• [Exercise requirements]: Copy out each line of the data that holds the word "Lovebird".

Raw data section start

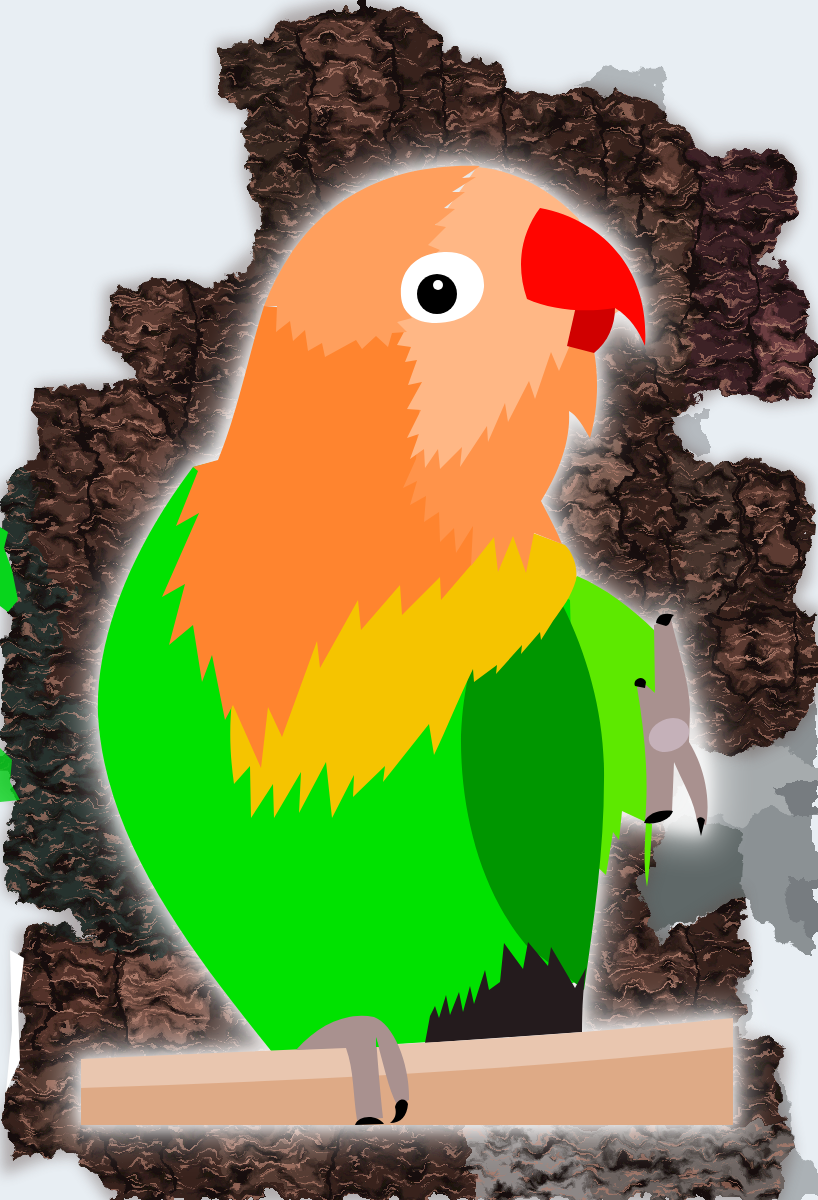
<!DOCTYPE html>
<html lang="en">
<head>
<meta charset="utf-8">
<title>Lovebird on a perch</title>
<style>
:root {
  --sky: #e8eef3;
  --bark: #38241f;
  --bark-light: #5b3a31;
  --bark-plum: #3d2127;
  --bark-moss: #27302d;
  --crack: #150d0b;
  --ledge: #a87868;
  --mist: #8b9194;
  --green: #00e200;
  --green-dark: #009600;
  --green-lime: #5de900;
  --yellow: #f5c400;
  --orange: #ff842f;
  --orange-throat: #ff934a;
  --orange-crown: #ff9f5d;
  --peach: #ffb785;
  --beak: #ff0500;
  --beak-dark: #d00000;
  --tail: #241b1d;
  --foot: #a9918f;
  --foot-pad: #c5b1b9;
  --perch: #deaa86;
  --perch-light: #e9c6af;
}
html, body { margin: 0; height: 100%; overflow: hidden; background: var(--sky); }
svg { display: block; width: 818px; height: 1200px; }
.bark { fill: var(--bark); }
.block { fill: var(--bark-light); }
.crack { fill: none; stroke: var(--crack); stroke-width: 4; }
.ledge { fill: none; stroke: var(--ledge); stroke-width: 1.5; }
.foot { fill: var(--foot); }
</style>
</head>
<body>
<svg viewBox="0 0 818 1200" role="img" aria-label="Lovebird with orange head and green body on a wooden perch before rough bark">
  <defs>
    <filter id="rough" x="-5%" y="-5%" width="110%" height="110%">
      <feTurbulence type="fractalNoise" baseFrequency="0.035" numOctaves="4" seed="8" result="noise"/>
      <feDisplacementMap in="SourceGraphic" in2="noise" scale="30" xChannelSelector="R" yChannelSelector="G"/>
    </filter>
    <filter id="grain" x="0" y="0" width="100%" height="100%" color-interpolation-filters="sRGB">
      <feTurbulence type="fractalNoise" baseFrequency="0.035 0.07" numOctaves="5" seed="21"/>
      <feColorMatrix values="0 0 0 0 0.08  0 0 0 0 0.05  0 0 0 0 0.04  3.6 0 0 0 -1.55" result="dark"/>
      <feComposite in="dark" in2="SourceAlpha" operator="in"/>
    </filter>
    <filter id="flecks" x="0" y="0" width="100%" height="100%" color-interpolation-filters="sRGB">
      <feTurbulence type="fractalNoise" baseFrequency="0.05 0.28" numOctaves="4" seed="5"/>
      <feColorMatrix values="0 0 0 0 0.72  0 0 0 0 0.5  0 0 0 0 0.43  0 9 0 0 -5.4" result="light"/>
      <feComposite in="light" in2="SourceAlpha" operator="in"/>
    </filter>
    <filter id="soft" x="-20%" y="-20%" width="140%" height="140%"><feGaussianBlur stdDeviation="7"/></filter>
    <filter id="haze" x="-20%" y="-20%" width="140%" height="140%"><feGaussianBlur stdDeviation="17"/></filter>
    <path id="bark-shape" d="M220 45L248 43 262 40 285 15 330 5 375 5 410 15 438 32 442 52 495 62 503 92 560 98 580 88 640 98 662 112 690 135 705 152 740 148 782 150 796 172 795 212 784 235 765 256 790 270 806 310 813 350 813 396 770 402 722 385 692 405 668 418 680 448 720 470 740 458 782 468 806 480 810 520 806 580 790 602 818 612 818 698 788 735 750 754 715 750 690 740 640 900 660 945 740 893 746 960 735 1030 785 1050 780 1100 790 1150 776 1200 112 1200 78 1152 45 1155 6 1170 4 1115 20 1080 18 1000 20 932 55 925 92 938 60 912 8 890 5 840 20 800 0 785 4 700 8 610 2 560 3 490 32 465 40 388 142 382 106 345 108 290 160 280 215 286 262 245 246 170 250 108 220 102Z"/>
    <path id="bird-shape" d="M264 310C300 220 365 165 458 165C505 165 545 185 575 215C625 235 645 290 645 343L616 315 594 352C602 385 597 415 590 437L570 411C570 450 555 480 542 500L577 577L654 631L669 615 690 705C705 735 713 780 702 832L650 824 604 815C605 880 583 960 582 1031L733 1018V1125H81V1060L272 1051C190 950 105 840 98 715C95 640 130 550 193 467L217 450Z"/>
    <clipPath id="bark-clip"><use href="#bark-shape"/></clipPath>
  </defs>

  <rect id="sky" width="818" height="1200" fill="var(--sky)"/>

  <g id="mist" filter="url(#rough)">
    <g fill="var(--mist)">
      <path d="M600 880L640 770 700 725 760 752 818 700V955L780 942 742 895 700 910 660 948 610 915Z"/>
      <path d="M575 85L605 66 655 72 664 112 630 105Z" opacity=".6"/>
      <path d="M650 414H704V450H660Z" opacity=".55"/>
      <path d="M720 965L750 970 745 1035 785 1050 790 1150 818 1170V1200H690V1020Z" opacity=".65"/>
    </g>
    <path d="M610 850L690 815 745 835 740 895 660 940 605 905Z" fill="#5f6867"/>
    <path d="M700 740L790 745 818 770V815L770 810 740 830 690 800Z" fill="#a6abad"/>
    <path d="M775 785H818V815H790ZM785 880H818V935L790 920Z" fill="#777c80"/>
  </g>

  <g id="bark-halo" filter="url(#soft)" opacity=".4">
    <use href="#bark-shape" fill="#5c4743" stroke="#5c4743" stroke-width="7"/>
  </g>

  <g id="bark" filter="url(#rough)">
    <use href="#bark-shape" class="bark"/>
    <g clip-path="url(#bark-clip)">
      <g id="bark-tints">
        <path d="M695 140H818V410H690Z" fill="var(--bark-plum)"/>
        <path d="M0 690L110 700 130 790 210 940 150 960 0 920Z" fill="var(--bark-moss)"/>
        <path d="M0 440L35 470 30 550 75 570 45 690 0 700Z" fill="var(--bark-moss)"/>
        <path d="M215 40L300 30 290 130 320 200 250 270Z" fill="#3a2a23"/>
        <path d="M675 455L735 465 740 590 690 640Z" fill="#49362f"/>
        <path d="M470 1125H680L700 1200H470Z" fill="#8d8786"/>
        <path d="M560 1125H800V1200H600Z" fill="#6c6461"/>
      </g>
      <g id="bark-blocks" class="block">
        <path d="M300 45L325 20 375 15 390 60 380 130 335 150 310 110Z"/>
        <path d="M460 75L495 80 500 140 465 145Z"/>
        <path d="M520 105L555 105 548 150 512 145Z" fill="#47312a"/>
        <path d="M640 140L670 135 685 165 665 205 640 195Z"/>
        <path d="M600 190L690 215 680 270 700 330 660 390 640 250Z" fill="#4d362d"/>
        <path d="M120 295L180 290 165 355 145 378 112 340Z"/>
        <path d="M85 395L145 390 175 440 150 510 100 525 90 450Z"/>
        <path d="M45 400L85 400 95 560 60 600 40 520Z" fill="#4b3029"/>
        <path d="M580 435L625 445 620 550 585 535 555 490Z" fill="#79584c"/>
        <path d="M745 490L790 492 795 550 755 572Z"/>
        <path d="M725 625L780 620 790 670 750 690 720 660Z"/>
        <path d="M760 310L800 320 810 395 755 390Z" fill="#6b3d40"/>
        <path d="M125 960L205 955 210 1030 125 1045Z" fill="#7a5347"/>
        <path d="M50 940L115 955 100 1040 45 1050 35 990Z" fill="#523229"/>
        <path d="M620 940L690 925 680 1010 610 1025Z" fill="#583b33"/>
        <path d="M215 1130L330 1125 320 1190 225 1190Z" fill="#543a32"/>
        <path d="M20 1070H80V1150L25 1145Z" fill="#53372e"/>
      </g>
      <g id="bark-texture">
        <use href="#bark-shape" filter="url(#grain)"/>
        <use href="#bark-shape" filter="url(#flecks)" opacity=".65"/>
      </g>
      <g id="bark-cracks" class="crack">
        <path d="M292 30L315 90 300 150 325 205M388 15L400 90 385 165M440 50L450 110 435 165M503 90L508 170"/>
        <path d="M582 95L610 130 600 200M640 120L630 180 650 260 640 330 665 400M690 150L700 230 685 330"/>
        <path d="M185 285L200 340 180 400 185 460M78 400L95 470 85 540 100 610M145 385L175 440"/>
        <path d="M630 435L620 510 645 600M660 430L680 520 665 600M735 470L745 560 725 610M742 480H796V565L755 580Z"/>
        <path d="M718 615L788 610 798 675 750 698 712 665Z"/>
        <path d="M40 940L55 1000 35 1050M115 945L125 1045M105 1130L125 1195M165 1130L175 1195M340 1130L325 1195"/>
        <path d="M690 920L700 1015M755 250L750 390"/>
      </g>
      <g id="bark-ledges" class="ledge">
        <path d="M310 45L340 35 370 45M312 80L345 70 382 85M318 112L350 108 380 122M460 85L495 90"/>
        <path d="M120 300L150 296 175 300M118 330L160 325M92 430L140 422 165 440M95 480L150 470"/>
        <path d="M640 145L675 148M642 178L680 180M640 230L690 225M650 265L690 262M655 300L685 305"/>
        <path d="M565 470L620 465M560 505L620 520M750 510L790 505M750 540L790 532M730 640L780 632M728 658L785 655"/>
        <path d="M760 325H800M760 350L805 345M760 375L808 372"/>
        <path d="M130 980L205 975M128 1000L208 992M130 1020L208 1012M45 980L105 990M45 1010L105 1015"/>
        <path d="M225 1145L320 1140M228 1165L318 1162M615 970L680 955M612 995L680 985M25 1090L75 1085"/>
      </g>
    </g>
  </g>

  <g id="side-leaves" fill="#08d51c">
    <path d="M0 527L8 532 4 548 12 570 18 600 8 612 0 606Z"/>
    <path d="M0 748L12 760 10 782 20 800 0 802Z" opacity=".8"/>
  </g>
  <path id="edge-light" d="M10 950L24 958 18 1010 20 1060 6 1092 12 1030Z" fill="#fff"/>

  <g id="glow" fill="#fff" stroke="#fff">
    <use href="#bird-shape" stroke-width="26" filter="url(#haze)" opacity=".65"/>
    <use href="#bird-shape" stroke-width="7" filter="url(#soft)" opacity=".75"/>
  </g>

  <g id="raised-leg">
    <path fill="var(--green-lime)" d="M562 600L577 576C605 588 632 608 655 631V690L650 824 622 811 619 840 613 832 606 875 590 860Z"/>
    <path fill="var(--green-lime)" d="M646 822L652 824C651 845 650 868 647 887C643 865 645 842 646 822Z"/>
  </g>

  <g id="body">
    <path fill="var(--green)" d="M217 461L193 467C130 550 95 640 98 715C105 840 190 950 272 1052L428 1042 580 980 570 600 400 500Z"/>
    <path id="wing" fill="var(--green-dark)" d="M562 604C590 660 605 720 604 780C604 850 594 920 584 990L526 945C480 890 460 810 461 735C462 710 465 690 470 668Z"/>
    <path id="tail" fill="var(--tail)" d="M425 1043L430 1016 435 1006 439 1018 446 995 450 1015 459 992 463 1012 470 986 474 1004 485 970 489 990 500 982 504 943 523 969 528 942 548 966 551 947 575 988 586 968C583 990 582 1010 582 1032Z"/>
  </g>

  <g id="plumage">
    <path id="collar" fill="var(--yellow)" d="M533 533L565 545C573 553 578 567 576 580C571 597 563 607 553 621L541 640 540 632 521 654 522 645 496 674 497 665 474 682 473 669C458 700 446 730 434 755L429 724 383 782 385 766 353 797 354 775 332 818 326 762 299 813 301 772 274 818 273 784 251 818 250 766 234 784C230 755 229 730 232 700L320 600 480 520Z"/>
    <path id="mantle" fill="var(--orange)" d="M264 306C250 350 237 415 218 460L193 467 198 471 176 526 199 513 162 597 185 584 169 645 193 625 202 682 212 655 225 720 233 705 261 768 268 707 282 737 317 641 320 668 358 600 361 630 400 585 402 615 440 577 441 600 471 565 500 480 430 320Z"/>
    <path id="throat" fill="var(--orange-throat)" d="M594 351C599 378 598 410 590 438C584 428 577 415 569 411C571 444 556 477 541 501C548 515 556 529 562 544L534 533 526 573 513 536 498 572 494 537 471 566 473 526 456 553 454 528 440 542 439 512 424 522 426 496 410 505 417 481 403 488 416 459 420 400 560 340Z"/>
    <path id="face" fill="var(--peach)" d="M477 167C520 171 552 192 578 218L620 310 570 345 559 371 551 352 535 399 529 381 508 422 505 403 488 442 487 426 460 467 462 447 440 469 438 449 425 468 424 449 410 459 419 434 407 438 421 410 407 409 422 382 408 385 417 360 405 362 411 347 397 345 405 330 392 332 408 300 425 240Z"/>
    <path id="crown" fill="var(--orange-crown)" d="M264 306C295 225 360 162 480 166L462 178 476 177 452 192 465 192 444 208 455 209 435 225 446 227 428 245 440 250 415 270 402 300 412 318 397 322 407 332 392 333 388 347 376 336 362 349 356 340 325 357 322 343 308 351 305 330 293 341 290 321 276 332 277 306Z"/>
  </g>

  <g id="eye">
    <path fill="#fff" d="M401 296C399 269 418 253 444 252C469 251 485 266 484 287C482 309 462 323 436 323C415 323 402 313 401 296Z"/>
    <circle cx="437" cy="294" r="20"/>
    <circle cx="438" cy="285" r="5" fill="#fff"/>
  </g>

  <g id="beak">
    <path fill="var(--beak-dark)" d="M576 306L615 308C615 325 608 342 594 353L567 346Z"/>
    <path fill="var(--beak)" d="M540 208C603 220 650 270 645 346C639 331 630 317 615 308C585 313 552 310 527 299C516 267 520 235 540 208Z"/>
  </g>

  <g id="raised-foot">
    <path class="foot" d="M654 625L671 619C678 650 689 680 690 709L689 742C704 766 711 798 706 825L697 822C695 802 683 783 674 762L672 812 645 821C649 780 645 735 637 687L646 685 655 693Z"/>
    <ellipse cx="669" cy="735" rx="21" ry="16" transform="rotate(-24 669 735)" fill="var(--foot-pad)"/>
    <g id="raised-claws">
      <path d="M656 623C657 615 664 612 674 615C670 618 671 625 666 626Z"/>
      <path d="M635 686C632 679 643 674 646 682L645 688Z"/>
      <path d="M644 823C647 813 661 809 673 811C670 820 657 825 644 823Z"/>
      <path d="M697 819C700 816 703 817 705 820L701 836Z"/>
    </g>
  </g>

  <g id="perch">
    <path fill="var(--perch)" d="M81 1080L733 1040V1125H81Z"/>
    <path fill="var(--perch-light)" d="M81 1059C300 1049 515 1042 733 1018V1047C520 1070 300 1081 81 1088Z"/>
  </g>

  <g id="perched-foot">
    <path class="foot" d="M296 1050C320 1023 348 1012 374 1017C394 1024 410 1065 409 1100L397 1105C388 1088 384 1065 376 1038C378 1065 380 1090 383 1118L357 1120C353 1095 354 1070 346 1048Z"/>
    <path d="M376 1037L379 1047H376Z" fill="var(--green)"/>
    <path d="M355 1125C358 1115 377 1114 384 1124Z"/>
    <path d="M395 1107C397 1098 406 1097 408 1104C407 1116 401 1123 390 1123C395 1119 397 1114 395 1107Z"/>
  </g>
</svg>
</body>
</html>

Raw data section end

• [Task solution]:
<title>Lovebird on a perch</title>
<svg viewBox="0 0 818 1200" role="img" aria-label="Lovebird with orange head and green body on a wooden perch before rough bark">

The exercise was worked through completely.